    Entirely more reasonably, the Chair of the Education Select Committee, Tory MP Robert Halfon, recently wrote an article in ConservativeHome, listing a number of measures he considered would help raise attainment. However, Halfon is careful not to suggest that a reverse form of discrimination against white boys is involved, and it is on this point that he and Hunt diverge.

    White victimhood is a message that many on the far right of politics like to promote. It is used both to trigger "liberals" into making a response, which can then be mocked or attacked, and also to attract recruits to far right causes. Posters such as "It's OK to be white", which appeared throughout Ipswich town centre recently, are used by the KKK and other white supremacist groups and websites, such as 4Chan. Hunt's references to "…social justice for white working class boys…"would seem to play directly into this narrative.
    Tom Hunt already has form for statements that cause offence. His Ipswich Star article on 10th Jan 2020, attributing crime in Ipswich to "certain communities" was widely condemned, not least by the Conservative Police and Crime Commissioner, Tim Passmore, who said his comments were "…very unhelpful…". Typically, in the manner of Donald Trump, Hunt has doubled down on the statements he made and has refused to retract them.

    For Liberal Democrats, these views are reprehensible, as they would be to all those supporters who attended the ISCRE solidarity event last Saturday to denounce the white supremacist posters that appeared in Ipswich. We must now call upon Tom Hunt to represent all the communities in Ipswich without fear or favour.

  • Article: Feb 7, 2020

    Latest from Ipswich Borough Council "You now have until 11.45pm on Monday 2nd March 2020 to submit your representations about the soundness and legal compliance of the Ipswich Local Plan Review Final Draft"

    This determines the amount of future development needed in the Borough for land uses such as housing, offices, industry and retail......The Local Plan Review will look ahead to 2036."

    There are "drop-in exhibitions planned at:-

    Castle Hill Community Centre, Highfield Road, IP1 6DG Monday 3rd February 2020 5pm-7pm
    Ipswich Town Hall, Pickwick Room Cornhill, Ipswich, Friday 7th February 2020 1pm - 7pm and again on Saturday 8th February 2020 10am - 5pm
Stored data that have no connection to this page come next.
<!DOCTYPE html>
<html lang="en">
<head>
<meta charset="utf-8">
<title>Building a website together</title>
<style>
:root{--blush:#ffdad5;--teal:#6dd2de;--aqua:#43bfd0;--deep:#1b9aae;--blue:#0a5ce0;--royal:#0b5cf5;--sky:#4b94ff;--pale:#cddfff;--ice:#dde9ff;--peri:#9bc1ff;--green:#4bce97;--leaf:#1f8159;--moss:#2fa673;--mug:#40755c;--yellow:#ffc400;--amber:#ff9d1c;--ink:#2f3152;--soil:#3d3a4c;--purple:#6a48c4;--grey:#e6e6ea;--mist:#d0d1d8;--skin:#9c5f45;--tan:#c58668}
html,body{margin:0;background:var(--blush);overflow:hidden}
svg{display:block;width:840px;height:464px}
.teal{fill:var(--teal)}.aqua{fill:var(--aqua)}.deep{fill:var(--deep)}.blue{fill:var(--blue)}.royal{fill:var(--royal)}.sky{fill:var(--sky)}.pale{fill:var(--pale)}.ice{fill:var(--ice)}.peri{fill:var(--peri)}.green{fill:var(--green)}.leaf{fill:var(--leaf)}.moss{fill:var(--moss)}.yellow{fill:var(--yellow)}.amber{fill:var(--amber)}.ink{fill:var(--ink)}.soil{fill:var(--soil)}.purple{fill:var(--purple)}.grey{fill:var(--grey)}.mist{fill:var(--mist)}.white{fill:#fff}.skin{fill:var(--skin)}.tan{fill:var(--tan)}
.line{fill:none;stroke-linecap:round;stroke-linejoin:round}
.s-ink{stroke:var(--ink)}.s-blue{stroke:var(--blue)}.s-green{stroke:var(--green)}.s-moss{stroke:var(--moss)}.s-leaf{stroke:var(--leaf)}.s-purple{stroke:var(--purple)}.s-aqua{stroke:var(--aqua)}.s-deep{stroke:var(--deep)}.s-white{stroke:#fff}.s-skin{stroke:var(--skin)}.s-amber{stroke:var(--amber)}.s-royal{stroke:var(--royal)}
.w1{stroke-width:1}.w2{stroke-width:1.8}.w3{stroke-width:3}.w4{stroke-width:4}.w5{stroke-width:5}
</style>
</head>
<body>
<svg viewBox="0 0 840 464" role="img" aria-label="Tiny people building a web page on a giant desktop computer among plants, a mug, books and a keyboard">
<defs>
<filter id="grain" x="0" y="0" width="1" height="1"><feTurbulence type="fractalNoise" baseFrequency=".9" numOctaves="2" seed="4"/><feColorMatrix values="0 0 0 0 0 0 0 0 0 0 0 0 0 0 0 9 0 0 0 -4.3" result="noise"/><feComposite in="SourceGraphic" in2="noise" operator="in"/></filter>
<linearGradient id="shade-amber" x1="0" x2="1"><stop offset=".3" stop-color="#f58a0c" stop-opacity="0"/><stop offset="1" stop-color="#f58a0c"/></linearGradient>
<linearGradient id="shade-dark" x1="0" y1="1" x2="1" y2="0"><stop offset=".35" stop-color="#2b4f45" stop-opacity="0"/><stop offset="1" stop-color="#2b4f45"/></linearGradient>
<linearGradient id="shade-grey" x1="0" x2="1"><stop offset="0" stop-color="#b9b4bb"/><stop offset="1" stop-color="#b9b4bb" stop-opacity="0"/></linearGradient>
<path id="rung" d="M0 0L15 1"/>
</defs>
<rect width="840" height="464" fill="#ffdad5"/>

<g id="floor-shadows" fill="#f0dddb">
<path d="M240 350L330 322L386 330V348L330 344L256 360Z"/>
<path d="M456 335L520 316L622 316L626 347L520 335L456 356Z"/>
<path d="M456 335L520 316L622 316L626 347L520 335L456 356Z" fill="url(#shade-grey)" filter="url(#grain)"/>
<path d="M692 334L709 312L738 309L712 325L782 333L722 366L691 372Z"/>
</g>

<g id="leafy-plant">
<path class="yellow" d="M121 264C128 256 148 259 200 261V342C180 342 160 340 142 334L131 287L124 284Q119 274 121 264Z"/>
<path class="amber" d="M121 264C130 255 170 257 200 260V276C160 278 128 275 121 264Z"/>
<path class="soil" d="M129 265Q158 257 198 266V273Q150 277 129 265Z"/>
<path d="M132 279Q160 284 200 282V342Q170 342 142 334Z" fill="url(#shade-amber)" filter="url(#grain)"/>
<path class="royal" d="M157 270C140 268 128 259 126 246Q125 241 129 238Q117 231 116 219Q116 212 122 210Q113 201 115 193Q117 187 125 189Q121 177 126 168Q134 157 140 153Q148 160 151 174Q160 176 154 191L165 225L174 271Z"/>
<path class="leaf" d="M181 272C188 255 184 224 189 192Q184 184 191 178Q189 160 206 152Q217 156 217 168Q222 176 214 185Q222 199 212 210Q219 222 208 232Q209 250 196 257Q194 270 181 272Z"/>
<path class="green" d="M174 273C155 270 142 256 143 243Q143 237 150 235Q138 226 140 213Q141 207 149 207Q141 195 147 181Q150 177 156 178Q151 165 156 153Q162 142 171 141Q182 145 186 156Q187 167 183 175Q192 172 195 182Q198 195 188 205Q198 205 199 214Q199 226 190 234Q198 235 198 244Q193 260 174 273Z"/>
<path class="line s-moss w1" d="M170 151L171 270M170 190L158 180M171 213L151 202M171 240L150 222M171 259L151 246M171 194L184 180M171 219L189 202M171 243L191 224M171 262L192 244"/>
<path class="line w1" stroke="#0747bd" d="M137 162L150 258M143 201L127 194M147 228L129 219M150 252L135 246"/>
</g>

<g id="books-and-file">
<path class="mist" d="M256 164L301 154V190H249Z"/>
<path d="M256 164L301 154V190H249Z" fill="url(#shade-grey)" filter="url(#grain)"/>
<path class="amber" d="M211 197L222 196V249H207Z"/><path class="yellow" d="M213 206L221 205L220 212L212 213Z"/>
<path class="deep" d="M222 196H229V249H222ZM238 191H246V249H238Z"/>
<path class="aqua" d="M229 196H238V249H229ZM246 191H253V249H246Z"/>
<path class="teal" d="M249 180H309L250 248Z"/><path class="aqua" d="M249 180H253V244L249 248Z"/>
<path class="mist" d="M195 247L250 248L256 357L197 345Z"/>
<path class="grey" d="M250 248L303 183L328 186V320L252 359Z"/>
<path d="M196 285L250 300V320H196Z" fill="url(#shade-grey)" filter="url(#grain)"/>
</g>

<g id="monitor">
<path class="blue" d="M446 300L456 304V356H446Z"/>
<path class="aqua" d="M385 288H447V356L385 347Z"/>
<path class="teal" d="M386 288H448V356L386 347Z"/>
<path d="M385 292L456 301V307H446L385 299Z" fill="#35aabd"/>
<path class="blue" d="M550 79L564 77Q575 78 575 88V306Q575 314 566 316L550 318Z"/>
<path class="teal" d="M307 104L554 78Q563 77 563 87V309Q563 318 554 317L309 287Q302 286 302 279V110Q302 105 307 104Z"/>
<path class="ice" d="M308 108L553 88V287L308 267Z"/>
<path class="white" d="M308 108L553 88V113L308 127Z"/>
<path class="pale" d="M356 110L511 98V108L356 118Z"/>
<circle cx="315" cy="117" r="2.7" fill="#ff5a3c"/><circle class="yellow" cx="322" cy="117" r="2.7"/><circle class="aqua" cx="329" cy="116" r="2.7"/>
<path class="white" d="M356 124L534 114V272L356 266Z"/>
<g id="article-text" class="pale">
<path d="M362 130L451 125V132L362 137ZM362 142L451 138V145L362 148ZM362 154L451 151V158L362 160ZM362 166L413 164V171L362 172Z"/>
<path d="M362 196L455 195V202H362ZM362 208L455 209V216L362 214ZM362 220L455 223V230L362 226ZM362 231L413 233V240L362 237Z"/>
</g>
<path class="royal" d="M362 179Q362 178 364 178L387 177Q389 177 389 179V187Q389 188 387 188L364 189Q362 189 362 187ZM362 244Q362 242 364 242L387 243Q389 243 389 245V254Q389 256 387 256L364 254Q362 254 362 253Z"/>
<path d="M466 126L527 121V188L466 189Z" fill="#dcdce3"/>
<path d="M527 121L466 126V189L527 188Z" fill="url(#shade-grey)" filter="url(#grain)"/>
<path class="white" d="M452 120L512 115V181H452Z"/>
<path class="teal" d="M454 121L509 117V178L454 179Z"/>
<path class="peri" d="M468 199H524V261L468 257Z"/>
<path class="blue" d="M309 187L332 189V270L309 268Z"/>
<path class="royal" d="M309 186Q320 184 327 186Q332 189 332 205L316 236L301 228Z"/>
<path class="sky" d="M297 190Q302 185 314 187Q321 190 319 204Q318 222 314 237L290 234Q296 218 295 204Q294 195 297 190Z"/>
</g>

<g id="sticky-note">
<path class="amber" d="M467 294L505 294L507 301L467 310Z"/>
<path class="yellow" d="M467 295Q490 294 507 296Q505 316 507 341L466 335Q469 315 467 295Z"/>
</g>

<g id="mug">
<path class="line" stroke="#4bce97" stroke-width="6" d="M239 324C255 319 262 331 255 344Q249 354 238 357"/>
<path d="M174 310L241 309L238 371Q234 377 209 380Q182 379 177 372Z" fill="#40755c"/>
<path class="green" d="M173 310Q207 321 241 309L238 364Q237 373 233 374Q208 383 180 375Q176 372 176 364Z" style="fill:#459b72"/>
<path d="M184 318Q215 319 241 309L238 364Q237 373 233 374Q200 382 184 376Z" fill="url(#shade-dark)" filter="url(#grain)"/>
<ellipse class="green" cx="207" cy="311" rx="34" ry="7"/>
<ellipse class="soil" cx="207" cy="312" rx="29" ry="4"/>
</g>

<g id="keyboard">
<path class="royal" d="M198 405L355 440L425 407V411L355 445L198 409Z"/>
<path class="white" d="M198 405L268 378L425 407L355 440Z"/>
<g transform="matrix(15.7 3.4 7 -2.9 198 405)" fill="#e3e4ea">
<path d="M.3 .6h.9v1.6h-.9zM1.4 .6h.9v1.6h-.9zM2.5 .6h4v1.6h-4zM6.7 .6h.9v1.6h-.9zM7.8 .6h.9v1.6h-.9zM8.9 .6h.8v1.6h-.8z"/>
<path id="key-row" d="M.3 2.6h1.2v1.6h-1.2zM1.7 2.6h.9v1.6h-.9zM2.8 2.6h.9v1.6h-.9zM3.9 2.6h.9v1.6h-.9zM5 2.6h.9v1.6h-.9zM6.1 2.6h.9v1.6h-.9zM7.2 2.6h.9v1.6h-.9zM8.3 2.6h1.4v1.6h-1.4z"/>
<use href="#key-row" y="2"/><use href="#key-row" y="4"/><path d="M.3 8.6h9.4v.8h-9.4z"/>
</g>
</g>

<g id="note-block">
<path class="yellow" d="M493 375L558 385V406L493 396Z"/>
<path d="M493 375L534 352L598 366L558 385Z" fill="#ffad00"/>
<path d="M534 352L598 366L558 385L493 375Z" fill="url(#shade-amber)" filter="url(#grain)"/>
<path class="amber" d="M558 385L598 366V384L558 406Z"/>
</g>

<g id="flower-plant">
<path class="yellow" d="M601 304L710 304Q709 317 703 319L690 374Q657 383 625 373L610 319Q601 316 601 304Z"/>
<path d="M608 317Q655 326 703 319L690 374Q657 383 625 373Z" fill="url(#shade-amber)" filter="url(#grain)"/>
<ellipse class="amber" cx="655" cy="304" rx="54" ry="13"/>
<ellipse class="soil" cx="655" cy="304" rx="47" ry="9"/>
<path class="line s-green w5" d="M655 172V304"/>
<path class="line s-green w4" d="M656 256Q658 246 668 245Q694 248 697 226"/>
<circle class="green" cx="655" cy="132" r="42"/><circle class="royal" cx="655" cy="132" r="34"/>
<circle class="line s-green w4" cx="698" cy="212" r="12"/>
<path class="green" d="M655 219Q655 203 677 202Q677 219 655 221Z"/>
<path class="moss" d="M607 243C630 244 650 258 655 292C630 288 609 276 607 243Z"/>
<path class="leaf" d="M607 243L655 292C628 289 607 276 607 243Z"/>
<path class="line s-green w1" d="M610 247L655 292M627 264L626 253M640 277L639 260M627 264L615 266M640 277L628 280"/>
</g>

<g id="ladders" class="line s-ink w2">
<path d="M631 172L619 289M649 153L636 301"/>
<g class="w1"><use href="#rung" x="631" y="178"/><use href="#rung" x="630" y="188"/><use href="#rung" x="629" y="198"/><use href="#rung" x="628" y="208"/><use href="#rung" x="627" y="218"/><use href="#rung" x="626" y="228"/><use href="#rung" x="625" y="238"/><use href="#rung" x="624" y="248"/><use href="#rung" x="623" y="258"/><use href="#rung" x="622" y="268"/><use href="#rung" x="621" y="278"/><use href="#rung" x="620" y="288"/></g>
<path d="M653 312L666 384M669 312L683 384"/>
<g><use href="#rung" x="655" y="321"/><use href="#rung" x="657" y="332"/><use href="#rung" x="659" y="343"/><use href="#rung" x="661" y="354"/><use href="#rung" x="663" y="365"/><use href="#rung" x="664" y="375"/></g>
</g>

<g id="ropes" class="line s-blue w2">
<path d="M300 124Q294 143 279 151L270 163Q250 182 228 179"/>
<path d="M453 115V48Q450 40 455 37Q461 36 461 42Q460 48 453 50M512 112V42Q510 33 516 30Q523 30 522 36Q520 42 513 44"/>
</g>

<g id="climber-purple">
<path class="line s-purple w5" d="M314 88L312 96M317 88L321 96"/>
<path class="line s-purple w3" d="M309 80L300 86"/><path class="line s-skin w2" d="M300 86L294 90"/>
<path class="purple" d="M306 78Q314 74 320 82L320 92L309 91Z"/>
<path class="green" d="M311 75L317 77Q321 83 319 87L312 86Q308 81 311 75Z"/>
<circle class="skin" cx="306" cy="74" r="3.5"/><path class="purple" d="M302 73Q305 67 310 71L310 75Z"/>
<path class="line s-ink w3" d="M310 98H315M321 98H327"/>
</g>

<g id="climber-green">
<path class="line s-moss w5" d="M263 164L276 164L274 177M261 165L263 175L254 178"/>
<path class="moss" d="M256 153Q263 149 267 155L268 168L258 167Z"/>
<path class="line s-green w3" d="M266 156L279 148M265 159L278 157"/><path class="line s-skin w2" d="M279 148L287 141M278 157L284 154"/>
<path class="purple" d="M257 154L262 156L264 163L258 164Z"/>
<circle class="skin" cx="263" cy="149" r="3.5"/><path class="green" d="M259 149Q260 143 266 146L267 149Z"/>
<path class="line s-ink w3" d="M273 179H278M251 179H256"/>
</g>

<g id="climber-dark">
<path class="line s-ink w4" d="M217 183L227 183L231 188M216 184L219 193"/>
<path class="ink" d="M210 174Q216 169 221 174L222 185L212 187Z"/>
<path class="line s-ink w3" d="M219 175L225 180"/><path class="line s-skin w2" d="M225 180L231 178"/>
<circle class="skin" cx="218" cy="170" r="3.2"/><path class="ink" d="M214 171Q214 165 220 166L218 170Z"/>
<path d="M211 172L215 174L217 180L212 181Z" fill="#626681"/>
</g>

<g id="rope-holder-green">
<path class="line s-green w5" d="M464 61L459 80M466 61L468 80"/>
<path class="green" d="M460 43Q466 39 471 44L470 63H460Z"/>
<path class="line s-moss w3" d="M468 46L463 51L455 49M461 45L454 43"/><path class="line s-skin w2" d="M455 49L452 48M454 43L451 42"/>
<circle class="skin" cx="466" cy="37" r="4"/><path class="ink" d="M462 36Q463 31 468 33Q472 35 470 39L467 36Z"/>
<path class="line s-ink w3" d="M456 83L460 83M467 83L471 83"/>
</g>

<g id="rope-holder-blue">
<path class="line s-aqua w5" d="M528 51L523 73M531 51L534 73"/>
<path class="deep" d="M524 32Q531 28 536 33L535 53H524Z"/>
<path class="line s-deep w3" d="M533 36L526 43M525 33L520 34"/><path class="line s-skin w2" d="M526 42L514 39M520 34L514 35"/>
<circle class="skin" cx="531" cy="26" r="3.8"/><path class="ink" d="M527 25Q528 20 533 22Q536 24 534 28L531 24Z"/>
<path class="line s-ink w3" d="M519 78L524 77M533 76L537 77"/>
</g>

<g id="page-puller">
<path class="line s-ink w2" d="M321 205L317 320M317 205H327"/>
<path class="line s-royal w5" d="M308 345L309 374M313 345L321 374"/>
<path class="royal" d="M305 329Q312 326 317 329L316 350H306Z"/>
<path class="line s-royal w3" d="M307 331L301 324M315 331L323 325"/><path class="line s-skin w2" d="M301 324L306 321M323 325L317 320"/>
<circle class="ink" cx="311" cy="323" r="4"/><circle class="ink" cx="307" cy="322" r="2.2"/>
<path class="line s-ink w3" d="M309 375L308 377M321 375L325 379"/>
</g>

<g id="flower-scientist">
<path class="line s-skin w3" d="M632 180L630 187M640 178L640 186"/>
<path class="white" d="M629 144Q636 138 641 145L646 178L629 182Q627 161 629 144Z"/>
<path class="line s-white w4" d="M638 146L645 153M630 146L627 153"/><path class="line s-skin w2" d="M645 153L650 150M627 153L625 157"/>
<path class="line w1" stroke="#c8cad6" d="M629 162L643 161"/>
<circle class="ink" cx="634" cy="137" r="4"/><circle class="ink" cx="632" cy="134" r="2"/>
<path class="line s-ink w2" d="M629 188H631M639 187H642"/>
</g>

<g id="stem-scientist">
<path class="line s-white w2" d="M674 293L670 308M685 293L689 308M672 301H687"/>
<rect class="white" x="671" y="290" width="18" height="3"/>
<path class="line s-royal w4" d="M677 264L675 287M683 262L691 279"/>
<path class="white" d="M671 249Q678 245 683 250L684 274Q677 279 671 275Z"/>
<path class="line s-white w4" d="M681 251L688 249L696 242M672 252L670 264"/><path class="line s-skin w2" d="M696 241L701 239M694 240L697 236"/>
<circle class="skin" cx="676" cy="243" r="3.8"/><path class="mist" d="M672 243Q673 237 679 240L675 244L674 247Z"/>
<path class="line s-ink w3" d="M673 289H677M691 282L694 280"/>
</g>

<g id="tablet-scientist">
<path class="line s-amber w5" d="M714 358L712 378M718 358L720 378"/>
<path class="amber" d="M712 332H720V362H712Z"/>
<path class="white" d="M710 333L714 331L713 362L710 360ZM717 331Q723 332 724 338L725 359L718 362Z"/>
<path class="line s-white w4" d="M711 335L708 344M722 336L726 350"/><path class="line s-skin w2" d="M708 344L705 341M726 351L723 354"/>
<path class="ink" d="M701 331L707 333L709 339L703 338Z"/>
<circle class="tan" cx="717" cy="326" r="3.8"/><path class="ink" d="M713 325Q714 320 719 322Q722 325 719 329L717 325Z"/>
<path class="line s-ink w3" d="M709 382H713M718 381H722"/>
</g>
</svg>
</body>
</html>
    The planning documents can be viewed on line www.ipswich.gov.uk/currentconsultations

    Hard copies of the Ipswich Local Plan Review Final Draft consultation documents are available to view from 9am on Wednesday 15th January 2020 to 11.45pm on Monday 2nd March 2020 at the following locations:

    • Customer Services Centre, Town Hall, Cornhill, Ipswich (weekdays 8.30am to 5.00pm);
    • Ipswich County Library, Northgate Street, Ipswich (Mon, Weds, Thurs 9.00am to 6.00pm; Tues, Fri 9.00am to 7.00pm; Sat 8.30am to 5.00pm and Sun 10.00am to 4.00pm); and
    • Grafton House Reception, 15-17 Russell Road, Ipswich (Mon-Fri 8.30am to 5.00pm.
  • Ipswich Northern Route
    Article: Jan 30, 2020
    By Oliver Holmes

    Suffolk County Council have just published the result of the Northern Route Consultation. The Inner Route is the clear favourite but the Strategic Outline Business Case identifies serious concerns over political and public support, together with an acknowledgement that any new road would not get central government funding and would have to be paid for by building at least 15,000 new homes. Today, Mid-Suffolk and East Suffolk District Councils removed their support from the project.

  • Trevor Powell
    Article: Dec 18, 2019

    A personal view by Trevor Powell

    With our first past the post voting system there were calls by some for Liberal Democrats to vote Labour in Ipswich to keep the Conservatives out. Clearly this came nowhere near to succeeding with the Conservatives getting a majority of over 5,000 even with many Liberal Democrat supporters voting Labour. The main consequence was that we lost our deposit by just 40 votes. The loss of £500 is not insignificant for a local party of our size.That sum would be enough for us to run a campaign in an extra ward in the Borough Council elections in May.